A stocky extra named Tom Allen won a Sparky for resiliency. His story: "The A.D. took me and a 'street punk' (who had never worked before) and put everyone else across the street while they set the shot. They called for me to 'roust' this kid while making my rounds. They told us what they wanted--a real streetwise feel to it.
"I walked over to the kid, stuck my nightstick in his chest. All of a sudden the kid started inventing fear, waving his arms like a windmill in a tornado. I thought 'This doesn't look right to me' but kept going. The director said 'Cut.' I was right. It wasn't right. Too big. Too much. We were corrected by the director. 'Do it over.'
"This time I decided to give the kid some coaching of my own. I turned to face him so nobody could hear me and told him, 'Raise your arms above your shoulders this time, and I'll break them off with this club.' He looked at me in shock and disbelief and said, 'You're kidding.' I said, 'Just try me, sonny.' This time when I put the stick up to the kid's chest he had a genuine look of terror on his face, while his arms barely moved."
After a few awards, the program turned to clips of Chicago-made movies--The Untouchables, "About Last Night...", Code of Silence , The Father Clements Story. The audience of extras looked in the background for themselves or their friends. Some clips showed close-ups of extras--a woman scowling, various gang members. This is the "good camera" that all extras seek.
During intermission, Jim Corboy, an advertising and promotions director for WMAQ, said many directors like using Chicago extras. "There are so many normal people here," he explained, "normal people leading normal lives. You don't have extras like this in LA, because everyone goes out there to bean actor."

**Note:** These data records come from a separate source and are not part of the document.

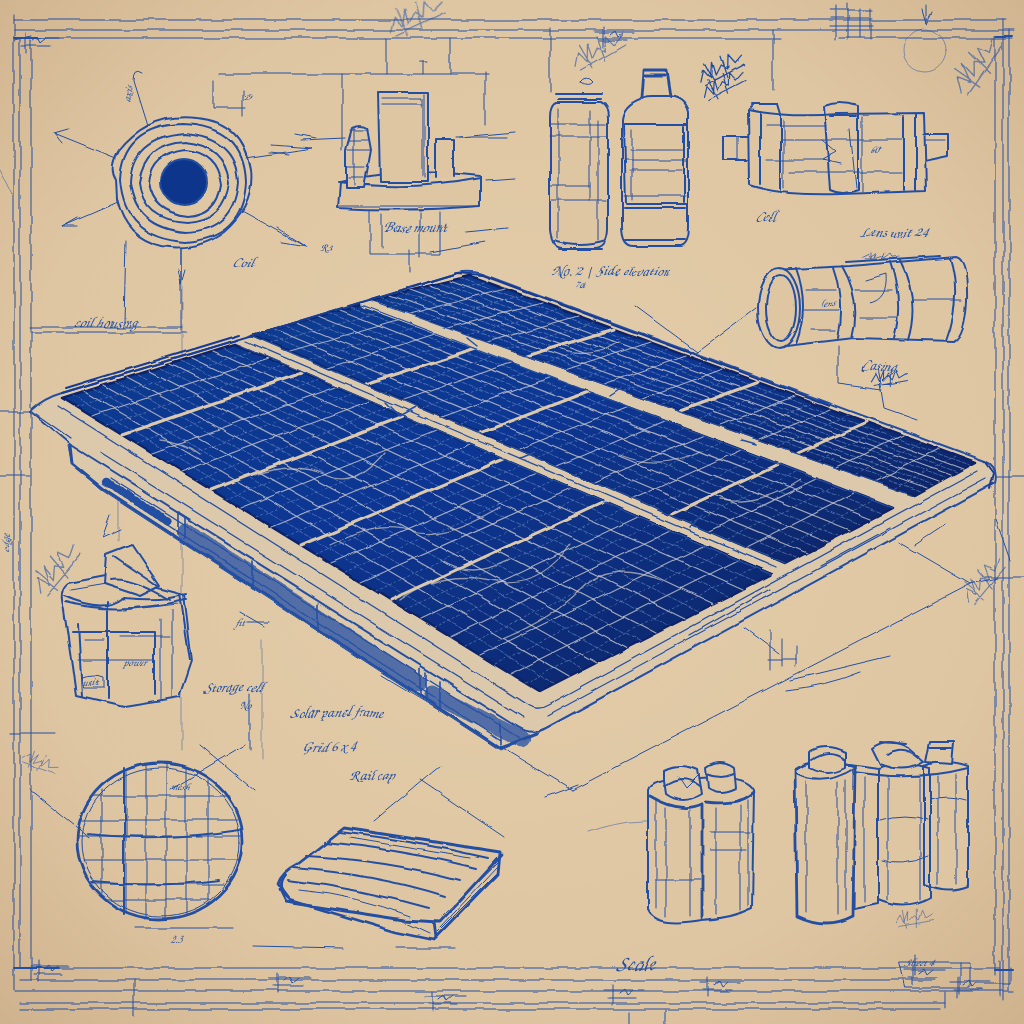
<!DOCTYPE html>
<html lang="en">
<head>
<meta charset="utf-8">
<title>Solar panel blueprint</title>
<style>
:root{--paper:#dfc6a2;--paper-light:#e3cdab;--paper-edge:#cdb08b;--ink:#2450a4;--ink-deep:#183c92;--cell:#0d358c;--cell-dark:#0d2467;--rail:#dcc8ab}
html,body{margin:0;height:100%;overflow:hidden;background:var(--paper)}
svg{display:block;width:1024px;height:1024px}
path,circle,ellipse,line,rect,polygon{fill:none;stroke:var(--ink);stroke-linecap:round;stroke-linejoin:round}
.thin *{stroke-width:1}
.fine *{stroke-width:.8;opacity:.6}
.object{stroke-width:2}
.object *{stroke-width:inherit}
.object .detail{stroke-width:1}
.object .bold{stroke-width:2.8}
.object .body{fill:var(--paper)}
.object .dark{fill:var(--cell)}
.paper{fill:url(#paper-tone);stroke:none}
.rail{fill:var(--rail)}
.cells polygon{fill:url(#cell-tone);stroke:var(--cell-dark);stroke-width:2.5}
.seams path{stroke:#c7c6cb;stroke-width:1.2;opacity:.8}
.wires path{stroke:#7796c8;stroke-width:.8;opacity:.7}
.joints path{stroke:var(--rail);stroke-width:3}
.glints path{stroke:#d9cfc0;stroke-width:1.3;opacity:.65}
.notes text{fill:var(--ink);font:italic 15px "TeX Gyre Chorus",cursive}
.notes .small{font-size:11px}
</style>
</head>
<body>
<svg viewBox="0 0 1024 1024" role="img" aria-label="Blueprint sketch of a solar panel surrounded by drawings of its parts">
<defs>
<radialGradient id="paper-tone" cx=".5" cy=".48" r=".75"><stop offset="0" stop-color="var(--paper-light)"/><stop offset=".65" stop-color="var(--paper)"/><stop offset="1" stop-color="var(--paper-edge)"/></radialGradient>
<linearGradient id="cell-tone" x1="0" y1="0" x2="1" y2="1"><stop offset="0" stop-color="#123b8f"/><stop offset=".45" stop-color="#0c3693"/><stop offset="1" stop-color="#0b2566"/></linearGradient>
<filter id="hand" x="0" y="0" width="1024" height="1024" filterUnits="userSpaceOnUse"><feTurbulence type="fractalNoise" baseFrequency=".035" numOctaves="2" seed="7"/><feDisplacementMap in="SourceGraphic" scale="5" xChannelSelector="R" yChannelSelector="G"/></filter>
<path id="scrawl" d="M0 8l6-7 2 8 6-10-2 10 7-5 3 5 5-9 2 8 8-3M2 12h34M9-3v18M22-2l-3 17"/>
<g id="corner-mark"><path d="M0 0h40M4 8h28M8-5v20M14 3l5-4 3 6 6-5"/></g>
</defs>
<rect class="paper" width="1024" height="1024"/>
<g filter="url(#hand)">

<g class="border thin">
<path d="M14 20H1006M14 30H1014M14 38H780M840 38H1012M14 14V990M20 38V968M31 40V980M995 36V975M1003 20V1000M1009 30V990M16 968H1000M20 980H935M14 991H1014M20 1003H945M20 1009H940M14 40l18-4M1000 960v36M945 992v16"/>
<path d="M0 411h62M0 476h30M985 476h39M10 733h45M985 577h39M386 38v36M450 38v36M550 28v64M773 30v60M134 980v36M665 1010v14M630 1012v12"/>
<path d="M14 38h26M996 36h16M14 968h45M995 970h18" style="stroke-width:2"/>
<path d="M830 10h42M830 18h42M830 26h42M836 6v34M848 4v36M860 8v30M870 8v32M922 10l4 14 6-12M926 24v-18"/>
<use href="#corner-mark" x="18" y="38"/><use href="#corner-mark" x="595" y="32"/><use href="#corner-mark" x="905" y="970"/><use href="#corner-mark" x="950" y="982"/><use href="#corner-mark" x="425" y="996"/><use href="#corner-mark" x="700" y="982"/><use href="#corner-mark" x="270" y="978"/><use href="#corner-mark" x="605" y="990"/><use href="#corner-mark" x="30" y="966"/>
<path d="M900 962h70v26h-64zM915 955v20M960 962v32M975 984h36v-16"/>
</g>

<g class="faint-marks fine">
<use href="#scrawl" transform="translate(385 20) rotate(-25) scale(1.6)"/><use href="#scrawl" transform="translate(570 56) rotate(-30) scale(1.5)"/><use href="#scrawl" transform="translate(950 85) rotate(-55) scale(1.7)"/><use href="#scrawl" transform="translate(30 585) rotate(-50) scale(1.6)"/><use href="#scrawl" transform="translate(960 595) rotate(-50) scale(1.4)"/><use href="#scrawl" transform="translate(25 750) rotate(20)"/><use href="#scrawl" transform="translate(895 915) rotate(-10)"/>
<circle cx="925" cy="50" r="21"/><path d="M0 170l12 25M182 280v470M262 640v120M118 480v60M588 832q40-15 80-10"/>
</g>

<g class="construction thin">
<path d="M126 240l-2 82M30 327h152M30 332h156M181 248v82M220 74h268M214 80v28h32M243 90v26M342 74v76M485 72v52M460 137l55-5M370 210v44h70v-42M382 214v34M430 252l54-10M410 250v22M420 212v46M485 180l30-2M465 232l42-4"/>
<path d="M756 308l-62 46M635 306l62 46M838 346v38l44 6M880 384l4 24 34 12M744 628l35 26M770 630v40M782 640v26M796 646v20M768 660h28M898 542l72 42 28-6M970 584L572 790M572 790L380 675M545 797l32-12M790 680l100-24M786 690q40-4 74-18"/>
<path d="M250 695v55M246 622h24M240 612l24 14M170 790l75-45M30 790l60 48M200 745l55 46M375 820l65-54M420 780l84 57M136 928h98M253 946l90 2M395 948h60M110 515l-8 22 18-8M996 520l14 40M915 545l30-20"/>
</g>

<g class="panel">
<polygon class="rail" points="68,446 72,464 104,492 500,750 538,733 538,716 100,446"/>
<path class="rail" stroke-width="2" d="M30 411Q44 398 62 393L458 273Q470 270 482 274L985 461Q999 467 995 483L546 728Q532 736 518 727L72 446z"/>
<path d="M58 406L530 706Q538 711 548 705L978 470M36 414L70 438M100 452L524 718M104 484L500 740M110 478L520 738" stroke-width="1.3"/>
<path d="M70 446l2 18 32 26 396 258 36-14" stroke-width="3"/>
<path d="M178 512v22M185 517v22M252 562v26M318 604v28M420 668v28M426 672v28M440 682v27M500 722v22" stroke-width="1.6"/>
<path d="M106 482L170 523" stroke-width="8" stroke-dasharray="1 5" stroke-linecap="butt"/>
<path d="M186 532L418 683M432 694L524 740" stroke-width="17" stroke-dasharray="1.3 3" stroke-linecap="butt" opacity=".75"/>
<path d="M548 715L986 478M690 635l80-46M820 566l70-38" stroke-width="1.2"/>
<g class="cells"><polygon points="62,398 235,344 772,574 540,692"/><polygon points="252,335 362,304 893,508 785,564"/><polygon points="370,300 470,276 975,462 915,495"/></g>
<g class="wires">
<path d="M73 395L554 684M94 388L583 670M116 381L612 655M138 375L641 641M160 368L670 626M181 361L699 611M202 355L728 596M224 348L757 582M263 332L796 558M285 326L817 547M307 319L839 536M329 313L860 524M351 307L882 513M380 297L921 491M400 292L933 485M420 288L945 478M440 283L957 472M460 278L969 465" stroke-dasharray="4 2"/>
<path d="M77 407L252 351M107 425L285 365M137 444L319 380M166 462L352 394M196 481L386 409M226 499L419 423M256 517L453 437M286 536L487 452M316 554L520 466M346 572L554 480M376 591L587 495M406 609L621 509M435 628L654 524M465 646L688 538M495 664L721 552M525 683L755 567" stroke-dasharray="2 3"/>
<path d="M271 343L381 312M309 359L419 326M347 376L457 341M385 392L495 355M423 408L533 369M461 425L571 384M500 441L609 398M538 457L646 413M576 474L684 428M614 490L722 442M652 507L760 457M690 523L798 471M728 539L836 486M766 556L874 500M390 307L488 282M429 321L524 296M468 335L560 309M507 349L596 322M546 363L632 335M585 377L668 349M624 391L704 362M662 404L741 375M700 418L777 389M740 432L813 402M779 446L849 415M818 460L885 428M857 474L921 442M896 488L957 455" stroke-dasharray="2 3"/>
</g>
<g class="seams">
<path d="M92 416L269 358M152 453L336 387M181 472L369 402M241 508L436 430M271 527L470 445M331 563L537 473M361 582L571 488M421 619L638 517M450 637L671 531M480 655L705 545M510 674L738 560"/>
<path d="M290 351L400 319M328 368L438 333M404 400L514 362M442 417L552 377M519 449L628 406M557 466L665 421M595 482L703 435M633 499L741 450M709 531L817 479M747 548L855 493M409 314L506 289M448 328L542 303M487 342L578 316M565 370L650 342M604 384L686 356M643 398L723 369M720 425L795 396M759 439L831 409M837 467L903 435M876 481L939 449"/>
<path d="M84 391L569 677M105 385L598 663M127 378L627 648M149 371L656 633M170 364L685 618M192 358L714 604M213 351L743 589M274 329L807 553M296 323L828 542M318 316L850 530M340 310L871 519M390 295L927 488M410 290L939 482M430 286L951 475M450 281L963 469" opacity=".35"/>
</g>
<g class="joints"><path d="M122 435L302 373M211 490L403 416M301 545L504 459M391 600L604 502M366 384L476 348M480 433L590 391M671 515L779 464M526 356L614 329M681 411L759 382M798 453L867 422"/></g>
<g class="glints"><path d="M160 440q25 2 40 14M255 475q40-14 70 0t60-22M330 545q50-25 80-14t90-24M400 600q40-30 90-20t80-36M440 560q30 20 70 0M500 640q50-20 80-50t80-10M620 455q40 16 80-4M560 350q30 10 60-8M720 500q40 6 80-20"/></g>
<path d="M243 340L778 570M366 303L904 503" style="stroke:var(--rail)" stroke-width="10"/>
<path d="M240 345L772 575M250 335L785 564M362 305L893 508M370 300L912 495M246 341L776 568" stroke-width="1.3"/>
<path d="M385 402l14 14 18-10M520 458l14-6M690 528l12-14M468 338l10 8M610 396l12-8M742 440l14 4" stroke-width="1.5"/>
<path d="M62 393L458 273L482 275L830 405M66 388L240 335M985 461l9 12-4 16" style="stroke:var(--ink-deep)" stroke-width="2"/>
</g>

<g class="coil object">
<path class="detail" d="M148 126l-14-45q0-14 9-8M116 158L54 133l14-4M54 133l8 10M118 202l-55 24 14-8M63 226l14 0M246 158l66-10-40-3M270 152l18 2M240 210l66 36-28-18M282 242l24 4M181 248v35l-3-14M181 283l4-14"/>
<path d="M116 180q-8-12 3-30 30-38 78-32 46 4 54 52 4 36-27 62-26 20-62 14-36-8-45-46z"/>
<path d="M120 180q2-54 62-56 62 2 64 58-2 56-60 60-62-4-66-62zM130 182q2-44 54-48 52 4 54 48-4 48-52 50-50-4-56-50zM139 182q6-38 46-40 40 4 44 40-4 38-42 40-44-2-48-40zM149 182q4-28 36-32 32 2 36 34-4 30-34 32-34-4-38-34z"/>
<circle class="dark" cx="184" cy="182" r="23"/>
</g>

<g class="base-mount object">
<path class="body" d="M340 182q60-16 140-6v30q-70 6-142 2zM338 182q70 10 142-4"/>
<path class="body" d="M378 92h50v90h-48z"/><path class="detail" d="M382 98h40v78M382 104h40M424 94v84"/>
<path class="body" d="M346 188v-38l6-22q8-4 15 0l4 22-7 38z"/><path class="detail" d="M347 150h24M350 130h18M346 168h18M350 140h19M348 178h16M354 128v58"/>
<path class="body" d="M436 178v-38h18v36"/><path class="detail" d="M295 134l20 4M300 140l45-2M420 62h8M424 62v12M340 206h140M456 137h50"/>
</g>

<g class="bottles object">
<path class="body" d="M556 102h44q8 4 8 16v112q-1 18-14 18h-30q-12 0-14-18V118q0-14 6-16z"/><path d="M555 94h46M558 99h42M554 240q26 8 52 0M560 249h42"/><path class="detail" d="M550 124h56M549 136h58M550 185h40M552 200h54M590 110v90M558 108v130M598 120v120M580 82q6-8 12 0-4 5-12 0"/>
<path class="body" d="M640 100q2-4 12-4h14q18 0 22 16v114q0 18-8 20h-46q-12 0-12-20V120q2-14 18-20z"/><path class="bold" d="M642 97l2-26h22l4 26M646 76h18"/><path d="M624 124h64v80h-62zM624 208h62M626 240h58M684 126v76"/><path class="detail" d="M630 150h54M624 160h64M630 170h52M632 130v70M624 196h62"/>
</g>

<g class="battery object">
<path class="body" d="M723 136h30v24h-30zM918 134h30v22l-28 6z"/>
<path class="body" d="M748 110q40 8 90 4l86-1 2 78-85 3q-60 2-92-9z"/>
<path d="M752 104h26l3 10v76M760 112v72M824 106q16-6 34 0v84q-16 6-28 0zM830 116h26M916 114v76M750 108l4-4M904 116v74"/>
<path class="detail" d="M766 126h60M782 140h120M766 160h58M790 172h112M850 130l6 58M862 116v76M738 136v24M925 140h20M784 120v68M822 140l14 12-14 8 18 4"/>
</g>

<g class="lamp object">
<path class="body" d="M772 270l78-4 106-9q12 2 11 44-2 34-13 40l-100-3-68 8z"/>
<ellipse class="body" cx="779" cy="308" rx="21" ry="40"/><ellipse cx="781" cy="308" rx="15" ry="33"/>
<path d="M796 268q14 38 0 76M834 268q12 34 4 70M842 266q20 34 10 72M890 262q14 40 4 76M900 260q20 40 8 80M950 258q12 40-4 82M846 262l94-6"/><path class="detail" d="M806 290h30M804 310h36M856 290h36M912 300h50M866 280l20-6q2 24-16 28M812 330h24M860 318h36"/>
</g>

<g class="pouch object">
<path class="body" d="M64 610q-6-20 4-27l42-8 74 20 8 66-12 36-56 9-48-11z"/><path class="body" d="M104 584l2-30 26-10 28 42-20 10z"/>
<path d="M64 596q40 18 60 2 40 4 62-4M66 602q50 14 120-2M72 632h82v62M108 602v96M180 594l10 66M78 624l4 72M114 556l44 30M110 580q20-4 60 20"/><path class="detail" d="M70 590l36-6M124 610l54-6M84 640h20M120 636h50M160 620v80M172 610v88M78 660h76M82 678q12-4 22 0v10H84z"/>
</g>

<g class="grid-disc object">
<ellipse cx="160" cy="841" rx="83" ry="78" class="bold"/><ellipse cx="161" cy="842" rx="79" ry="74" class="detail"/>
<path class="detail" d="M102 790v104M126 772v140M146 765v154M166 764v154M186 768v146M208 780v120M92 796h138M82 820h156M78 836h164M84 860h156M92 884h132M106 900h104"/><path d="M124 768v146M88 834q74 8 152-4M92 882q64 6 128-2"/>
</g>

<g class="folded-panel object">
<path class="body bold" d="M278 884q4-12 20-20l46-36 156 24-2 22-64 66-38-8-106-32z"/>
<path class="bold" d="M280 890l6 12 118 18 36 2 62-68M436 938l-2-16M286 874q-10 12 2 24"/>
<path d="M324 842q70 6 152 26M306 856q80 4 154 24M294 868q80 6 150 28M288 880q70 8 140 28M340 832q70 8 148 26"/><path class="detail" d="M440 928l58-62M436 934l62-62M442 916l56-54M400 920l30 14M300 890q60 6 110 26M350 838l120 20"/>
</g>

<g class="cell-pair object">
<path class="body" d="M648 790q4-14 52-12 46-4 54 12l-2 118q-20 10-50 12-46 8-54-10z"/><path class="bold" d="M650 796q30 18 52 8M702 804v114M706 802q34 4 48-10"/>
<path class="body" d="M664 780v-10q16-8 34 0l4 24q-20 12-36 0zM706 768q14-10 28 0l2 20q-16 8-28 0z"/><path d="M664 786q18-14 36 0M706 774q14 6 28 0"/><path class="detail" d="M656 800v108M666 808v108M690 810v106M716 808v106M740 806v104M748 800v106M710 832h40M710 850h36M656 880h44M678 776l8 12 12-12"/>
</g>

<g class="cell-bank object">
<path class="body" d="M924 766q22-8 44 0v120q-20 8-44-2zM878 768q24-8 52 0v130q-24 14-52 2zM850 764l28 4v136l-28 6z"/>
<path class="body bold" d="M795 770q24-16 60-4l-2 150q-26 14-56 0z"/><path d="M796 774q28 14 60-6M854 772q60 10 114-4"/>
<path class="body" d="M810 766v-14q16-10 36 0v16q-18 10-36 0zM872 748q16-12 36 0l16 14q-20 12-44 2zM926 762l4-20h24l-2 22z"/><path d="M812 760q18-12 34 0M880 742l26 2M888 754q14-10 30 4M930 748h22"/>
<path class="detail" d="M806 782v130M838 782v132M846 780v130M864 778v124M888 776v124M920 778v122M938 776v108M956 774v110M880 820q24-8 48 0M882 860q20 8 46-4M930 800q18-6 36 0"/>
</g>

<g class="notes">
<text x="232" y="267">Coil</text><text class="small" x="321" y="251">R3</text><text class="small" transform="translate(130 102) rotate(-80)">axis</text><text x="74" y="327">coil housing</text><text class="small" x="243" y="100">D</text>
<text x="384" y="232">Base mount</text><text x="552" y="276">No. 2 | Side elevation</text><text class="small" x="575" y="288">7a</text><text x="755" y="221">Cell</text><text x="860" y="237">Lens unit 24</text><text class="small" x="870" y="152">60</text><text class="small" x="820" y="306">lens</text><text x="860" y="371">Casing</text>
<text x="203" y="692">Storage cell</text><text class="small" x="240" y="709">No</text><text x="290" y="717">Solar panel frame</text><text x="302" y="751">Grid 6 x 4</text><text x="350" y="780">Rail cap</text><text class="small" x="234" y="626">fit</text>
<text class="small" x="82" y="686">unit</text><text class="small" x="123" y="666">power</text><text class="small" x="170" y="790">mesh</text><text class="small" x="170" y="943">2.3</text><text x="616" y="970" style="font-size:21px">Scale</text><text class="small" x="905" y="966">Sheet 4</text><text class="small" transform="translate(10 552) rotate(-90)">edge</text>
</g>
<g class="signed-sketches thin"><use href="#scrawl" transform="translate(696 72) rotate(-28) scale(1.3)"/><use href="#scrawl" transform="translate(700 88) rotate(-28) scale(1.2)"/><use href="#scrawl" transform="translate(862 254) scale(1 .4)"/><use href="#scrawl" transform="translate(870 374) rotate(-10)"/></g>
</g>
</svg>
</body>
</html>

The last Sparky of the night, for spirit, was awarded to Mary Faktor, the yuppie housewife/prostitute.
"I seem to be cast as a hooker quite often," her entry reads, "and so once again in Above the Law. There were six hookers, each sleazier than the next, and six extras dressed as policemen. Our shot was taking place in the jail cell at 39th and California. Our holding area was across the street in the basement of a Catholic church.
"It was too nice of a spring day to be sitting in a damp basement waiting and waiting to be called. Permission was granted for us to move outside of the church on busy California. You can imagine the looks we got, this gypsy camp of hookers and cops laughing, talking, playing cards, and dancing to 50s tunes on the radio. We roared as we waved at men in their cars, blowing kisses as they slowed to a snail's pace, some even going around the block for a second look.
"Finally we were summoned to the lockup, where our talents led to a quick successful wrap. So off we went, six sleazy hookers in low-cut leopard stretch tops, red teddys with micro minis, skin tight hot pink latex pants. Back to the church basement to transform to our normal wardrobe. We were still strutting and laughing as our characters, joking about turning some tricks before calling it a night. As we reached the bottom step, we looked up to realize we were in the middle of a Cub Scout meeting, with the scoutmaster in a state of shock and speechless.
"We explained who we were, changed our clothes, signed out, and went toward my car. A 9-year-old Scout and his mother stopped me to plea for an autograph. I tried explaining that I was just an extra, but they did not care. I was his new love. Well, what do you do? I pulled out my head shot, wrote him a personal message, as more of his friends gathered, insisting I was a star and I insisting I was an extra. The request for autographs continued with me signing lots of head shots, each personalized for the child until they were all gone.
"The mothers thanked me for my patience, and I walked, or should I say floated, back to my car, feeling like a star."
Art accompanying story in printed newspaper (not available in this archive): photo/Lewis Toby.